This paper uses the new literature on norms and rationality to explore why societies develop widespread corruption as a means of organizing economic activity. Paying particular attention to the post-socialist world, it explores the evolution of these norms as part of a more general development of flexible responses to rigid assignments of property rights. The emergence of a strong norm against attending to formal legal rules makes the unwinding of such "corrupt" practices and expectations especially problematic.

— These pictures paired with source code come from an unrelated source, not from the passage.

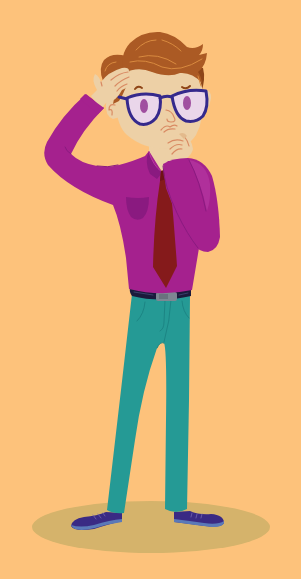
<!DOCTYPE html>
<html lang="en">
<head>
<meta charset="utf-8">
<title>Thinking man</title>
<style>
:root {
  --backdrop: #fdc27b;
  --shadow: #d5b36b;
  --skin: #edd0a6;
  --skin-line: #d98a63;
  --skin-shade: #e3ba8c;
  --hair: #ab5a24;
  --hair-dark: #8f4517;
  --hair-light: #d98a3f;
  --shirt: #a5218e;
  --shirt-dark: #8a1a80;
  --tie: #851a1b;
  --tie-dark: #6f1216;
  --trousers: #259a95;
  --trousers-dark: #1c8584;
  --belt: #1b1a3c;
  --buckle: #7d8792;
  --shoe: #3a2a84;
  --sole: #5b79b8;
  --frame: #35298c;
  --lens: #ead6ea;
  --iris: #a04fa0;
}
html, body { margin: 0; height: 100%; overflow: hidden; background: var(--backdrop); }
svg { display: block; width: 301px; height: 579px; }
.line { fill: none; stroke-linecap: round; stroke-linejoin: round; }
.skin { fill: var(--skin); }
.skin-line { stroke: var(--skin-line); stroke-width: 1.2; }
.shirt { fill: var(--shirt); }
.shirt-line { stroke: var(--shirt-dark); stroke-width: 1; }
.trouser-line { stroke: var(--trousers-dark); stroke-width: 1; }
.hair-line { stroke: var(--hair-light); stroke-width: 1; }
.frame { stroke: var(--frame); stroke-width: 3; }
</style>
</head>
<body>
<svg viewBox="0 0 301 579" role="img" aria-label="Puzzled man in glasses scratching his head">
  <rect width="301" height="579" fill="var(--backdrop)"/>
  <ellipse id="ground-shadow" cx="151" cy="527" rx="119" ry="26" fill="var(--shadow)"/>

  <g id="shoes">
    <path d="M71 526Q72 519 84 517Q97 516 106 512L122 513V521Q106 525 94 529Q74 532 71 526Z" fill="var(--shoe)"/>
    <path d="M71 525Q80 528 94 525Q110 520 122 519V522Q108 524 95 528Q74 533 71 525Z" fill="var(--sole)"/>
    <path d="M174 512L190 511Q199 515 211 514Q224 515 224 523Q222 528 205 526Q190 524 174 522Z" fill="var(--shoe)"/>
    <path d="M174 519Q190 521 204 523Q218 525 224 521Q225 527 212 527Q194 525 174 522Z" fill="var(--sole)"/>
    <path class="line" d="M93 515L96 519M98 514L101 518M103 513L105 516M192 513L191 517M197 514L196 518M202 514L201 518" stroke="#7466b0" stroke-width="0.8"/>
  </g>

  <g id="trousers">
    <path d="M132 294L190 294L189 400L187 509Q176 515 165 509L166 420Q167 350 164 343Q161 341 157 348Q142 390 135 440L124 513Q114 514 107 510L121 390Z" fill="var(--trousers)"/>
    <path class="line trouser-line" d="M145 302Q144 314 137 321M171 300Q170 321 164 342M165 300L164 322Q164 329 160 331M182 301Q183 312 189 318M157 348Q160 341 164 343"/>
  </g>

  <g id="belt">
    <path d="M130 288Q160 294 191 289L191 296Q160 303 132 296Q129 292 130 288Z" fill="var(--belt)"/>
    <rect x="156" y="292" width="21" height="9" rx="2" fill="var(--buckle)"/>
    <path d="M159 294H168V299H159Z" fill="#69727e"/>
    <path class="line" d="M134 292L153 295M179 295L188 293" stroke="#39416a" stroke-width="1"/>
  </g>

  <path id="neck" class="skin" d="M149 140L178 142L178 162L166 174L149 158Z"/>

  <g id="shirt-body">
    <path class="shirt" d="M149 151L145 156Q134 161 119 165Q109 168 97 166Q80 163 71 154Q82 130 104 108L86 94Q62 115 47 142Q41 154 48 165Q69 189 113 205Q121 224 126 258L129 289Q160 297 192 290L199 248L204 200L190 160L168 161L162 172Z"/>
    <path d="M149 151Q144 162 150 174L157 179L163 172Q152 165 149 151Z" fill="var(--shirt-dark)"/>
    <path class="line" d="M149 152Q153 166 162 172" stroke="#b93aa2" stroke-width="1"/>
    <path id="pocket" d="M126 197Q138 199 149 197Q149 212 143 218Q137 222 131 217Q126 210 126 197Z" fill="var(--shirt-dark)"/>
    <path class="line shirt-line" d="M97 166Q108 168 118 165M71 154Q66 151 65 147"/>
  </g>

  <g id="tie">
    <path d="M161 171L166 170L170 181Q174 222 177 266L166 288L153 267Q154 220 160 181Z" fill="var(--tie)"/>
    <path d="M161 171L166 170L169 178L160 181Z" fill="var(--tie-dark)"/>
  </g>

  <g id="head">
    <path d="M103 81Q98 68 104 60Q112 52 126 56L130 80L118 103Q106 99 103 81Z" fill="var(--hair)"/>
    <path d="M192 66L203 68Q206 79 201 93L193 95Z" fill="var(--hair-dark)"/>
    <path class="skin" d="M203 91Q211 88 211 98Q209 112 202 113Z"/>
    <path class="skin" d="M118 101Q109 96 106 104Q105 116 113 119L120 117Z"/>
    <path class="line skin-line" d="M115 105Q109 103 109 110Q113 108 112 115"/>
    <path class="skin" d="M125 66Q160 60 194 70Q202 78 203 96Q204 121 196 135Q188 148 168 149Q143 149 127 135Q117 126 116 105Q117 78 125 66Z"/>
    <path d="M117 83Q122 76 125 69L130 72Q126 91 119 101L113 104Z" fill="var(--hair)"/>
    <path id="quiff" d="M124 73Q119 55 130 43Q142 31 160 32Q175 34 187 47Q195 50 203 44Q203 51 199 55L207 53Q206 66 198 72Q201 76 202 83Q192 72 180 73Q169 78 152 72Q138 66 124 73Z" fill="var(--hair)"/>
    <path class="line hair-line" d="M130 62Q145 58 162 67Q180 73 202 59M136 50Q145 40 156 40M139 57Q158 52 176 64M162 40Q173 43 181 51M105 71Q107 63 116 62M198 76L201 86"/>
    <path class="line" d="M135 89Q138 85 142 88M182 87Q186 90 190 86" stroke="var(--hair-dark)" stroke-width="2"/>
  </g>

  <g id="glasses">
    <path d="M127 98Q143 91 160 96Q162 109 156 118Q149 126 140 124Q128 119 127 98Z" fill="var(--lens)"/>
    <path d="M172 96Q188 88 206 91Q209 107 203 116Q196 123 186 121Q175 117 172 96Z" fill="var(--lens)"/>
    <ellipse cx="144" cy="106" rx="4" ry="7" fill="var(--iris)"/>
    <ellipse cx="187" cy="103" rx="4" ry="7" fill="var(--iris)"/>
    <g class="line frame">
      <path d="M127 98Q143 91 160 96Q162 109 156 118Q149 126 140 124Q128 119 127 98Z"/>
      <path d="M172 96Q188 88 206 91Q209 107 203 116Q196 123 186 121Q175 117 172 96Z"/>
      <path d="M160 98Q166 95 172 97M127 99L119 97"/>
    </g>
  </g>

  <g id="nose-and-mouth" class="line skin-line">
    <path d="M166 110Q172 111 174 117Q177 122 171 122Q167 122 167 119"/>
    <path d="M161 130Q166 124 170 127Q174 124 177 126M164 132Q168 128 175 129"/>
  </g>

  <g id="raised-hand">
    <path class="skin" d="M91 96L97 90Q91 80 95 74Q99 76 101 82Q108 72 122 68Q129 67 129 71Q132 73 129 77Q131 80 128 83Q128 88 122 90Q116 102 106 103L101 109Z"/>
    <path class="line skin-line" d="M128 72Q119 73 111 80M129 77Q121 80 115 86M127 84Q121 86 117 91M101 82L102 86"/>
    <path class="shirt" d="M85 94L104 108L98 114L80 99Z"/>
  </g>

  <g id="chin-hand">
    <path class="skin" d="M167 143Q165 139 171 137Q178 133 184 136Q192 139 193 149Q192 154 187 158L173 163L165 159Q164 153 170 150Q166 147 167 143Z"/>
    <path class="line skin-line" d="M168 143Q175 138 183 141M170 149Q176 143 182 145M172 154Q177 148 182 149M184 136Q188 141 189 146"/>
    <path d="M179 134Q184 131 187 136L184 139Z" fill="var(--skin-shade)"/>
  </g>

  <g id="bent-arm">
    <path class="shirt" d="M163 164Q172 158 188 158Q204 159 212 176Q219 200 220 237Q218 250 208 252Q199 252 193 244Q177 219 166 188Z"/>
    <path d="M189 160Q207 163 210 184Q211 200 207 211Q201 182 189 160Z" fill="#b0309b"/>
    <path class="line shirt-line" d="M163 166Q164 185 177 213Q187 234 198 248M189 160Q200 181 206 211"/>
  </g>
</svg>
</body>
</html>
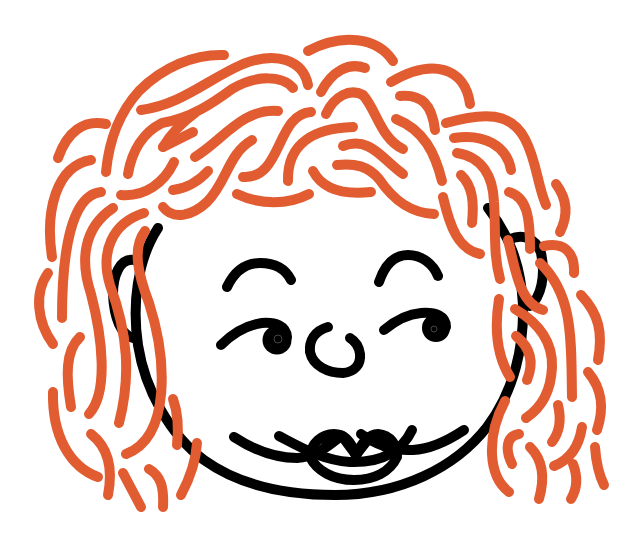
<!DOCTYPE html>
<html lang="en">
<head>
<meta charset="utf-8">
<title>Portrait with wavy red hair</title>
<style>
:root { --paper: #ffffff; --ink: #000000; --hair: #e25c32; }
html, body { margin: 0; background: var(--paper); overflow: hidden; }
svg { display: block; width: 643px; height: 546px; }
.line { fill: none; stroke-width: 10; stroke-linecap: round; stroke-linejoin: round; }
.ink { stroke: var(--ink); }
.hair { stroke: var(--hair); }
.pupil { fill: var(--ink); }
.glint { fill: none; stroke: #444; stroke-width: 1; }
</style>
</head>
<body>
<svg viewBox="0 0 643 546" role="img" aria-label="Line drawing of a smiling face with wavy red hair">
  <g id="head" class="line ink">
    <path id="jaw" d="M158 228C137 260 132 305 138 345C145 390 170 435 204 460C243 488 290 495 335 495C400 495 455 468 487 427C515 390 524 345 523 305C521 263 508 234 488 208"/>
    <path id="left-ear" d="M134 260C119 258 113 277 113 294C114 318 121 335 133 338"/>
    <path id="right-ear" d="M508 240C522 233 536 238 541 253C546 276 541 297 530 306"/>
  </g>

  <g id="brows" class="line ink">
    <path d="M227 287C235 270 246 263 260 263C276 263 286 270 291 280"/>
    <path d="M379 282C385 264 395 255 408 255C422 255 433 264 438 276"/>
  </g>

  <g id="eyes">
    <g class="line ink">
      <path d="M221 345C234 332 248 325 262 323C276 322 286 326 287 337"/>
      <path d="M384 330C396 320 408 314 421 313C436 312 446 316 446 327"/>
    </g>
    <circle class="pupil" cx="277" cy="340" r="14.5"/>
    <circle class="pupil" cx="436" cy="328" r="14"/>
    <circle class="glint" cx="278" cy="339" r="4"/>
    <circle class="glint" cx="434" cy="329" r="3"/>
  </g>

  <path id="nose" class="line ink" d="M328 327C314 331 309 341 310 352C313 366 328 373 343 373C355 372 361 364 360 354C359 346 355 341 350 338"/>

  <g id="mouth" class="line ink">
    <path d="M234 437C254 450 275 458 297 458C313 457 325 449 336 440"/>
    <path d="M279 436C302 448 322 460 350 462C382 463 402 451 412 430"/>
    <path d="M361 434C376 445 394 451 413 450C432 449 449 440 464 430"/>
    <path d="M310 457C311 443 322 434 334 434C345 434 352 443 356 456C361 443 369 434 378 434C390 435 398 445 397 457C390 472 374 480 354 480C333 480 317 471 310 457Z"/>
    <path d="M326 446L342 436L356 455L370 437L386 447"/>
  </g>

  <g id="hair" class="line hair">
    <g id="crown">
      <path d="M106 172C109 140 119 113 139 91C163 67 194 54 224 55"/>
      <path d="M141 110C181 105 208 79 243 64C277 51 303 60 308 85"/>
      <path d="M128 174C132 150 144 132 162 123C191 118 213 103 232 89C257 74 283 76 293 88"/>
      <path d="M163 147C172 132 184 121 195 113"/>
      <path d="M164 147C180 141 190 130 195 113" stroke="none"/>
      <path d="M163 147L195 130C222 117 244 108 278 111" stroke="none"/>
      <path d="M163 147C170 132 181 120 194 113" stroke="none"/>
      <path d="M308 51C342 33 377 37 393 61"/>
      <path d="M321 92C332 71 349 62 365 68"/>
      <path d="M391 82C432 58 465 67 470 104"/>
      <path d="M326 114C334 96 350 88 363 95C376 109 381 139 403 149"/>
      <path d="M400 96C422 94 432 105 435 130"/>
      <path d="M396 119C424 130 435 153 442 181"/>
    </g>
    <g id="fringe">
      <path d="M163 147L193 132"/>
      <path d="M195 157C222 141 242 108 278 111"/>
      <path d="M121 195C145 197 164 183 174 162"/>
      <path d="M173 190C188 188 199 181 208 171"/>
      <path d="M163 207C174 221 193 215 207 202C227 182 228 154 252 140"/>
      <path d="M243 177C282 180 276 114 311 112"/>
      <path d="M288 181C287 142 316 128 353 127"/>
      <path d="M237 194C260 205 288 205 309 194"/>
      <path d="M313 171C323 190 344 195 371 192"/>
      <path d="M337 165C355 163 368 166 379 179C394 201 411 213 434 214"/>
      <path d="M343 146C370 136 382 159 403 174"/>
    </g>
    <g id="left-locks">
      <path d="M58 158C67 132 84 119 106 124"/>
      <path d="M91 160C56 166 45 211 52 257"/>
      <path d="M101 192C71 195 62 253 62 318"/>
      <path d="M113 208C83 228 80 261 91 294C102 336 109 392 89 414"/>
      <path d="M144 213C112 223 100 252 110 285C128 334 131 376 119 423"/>
      <path d="M145 231C132 248 138 274 149 303C167 359 171 437 126 454"/>
      <path d="M48 273C34 293 37 322 53 344"/>
      <path d="M80 337C65 351 66 377 71 407"/>
      <path d="M53 392C52 436 70 467 98 477"/>
      <path d="M91 434C109 448 113 469 108 495"/>
      <path d="M123 473L141 507"/>
      <path d="M149 469C161 476 164 487 163 507"/>
      <path d="M197 443C196 461 190 478 181 495"/>
      <path d="M173 399C178 413 179 427 177 445"/>
    </g>
    <g id="right-locks">
      <path d="M446 123C484 112 511 112 525 139C537 162 537 184 546 205"/>
      <path d="M454 138C484 133 507 146 511 170"/>
      <path d="M457 153C482 157 493 176 494 202C496 232 493 253 500 279"/>
      <path d="M461 175C473 186 474 203 472 223"/>
      <path d="M443 197C450 227 458 249 480 254"/>
      <path d="M509 192C527 197 530 217 530 249"/>
      <path d="M508 240C515 267 519 304 543 310"/>
      <path d="M556 184C568 200 568 216 560 232"/>
      <path d="M544 246C564 242 575 252 574 273"/>
      <path d="M540 263C574 295 571 342 572 397"/>
      <path d="M499 299C494 330 497 356 510 377"/>
      <path d="M515 309C537 322 553 341 552 367C551 392 541 408 526 418"/>
      <path d="M516 336C531 348 534 363 527 380"/>
      <path d="M581 295C599 314 603 333 598 360"/>
      <path d="M588 372C603 390 604 409 597 430"/>
      <path d="M558 405C562 422 559 433 552 442"/>
      <path d="M582 427C579 447 569 460 554 466"/>
      <path d="M505 401C486 437 488 476 509 492"/>
      <path d="M519 434C506 436 505 450 512 464"/>
      <path d="M530 447C543 460 545 478 539 499"/>
      <path d="M573 464C578 477 577 489 571 499"/>
      <path d="M595 447C596 461 598 473 604 485"/>
    </g>
  </g>
</svg>
</body>
</html>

Paul B. Stephan, Rationality and Corruption in the Post-Socialist World, 14 Connecticut Journal of International Law, 533–550 (1999).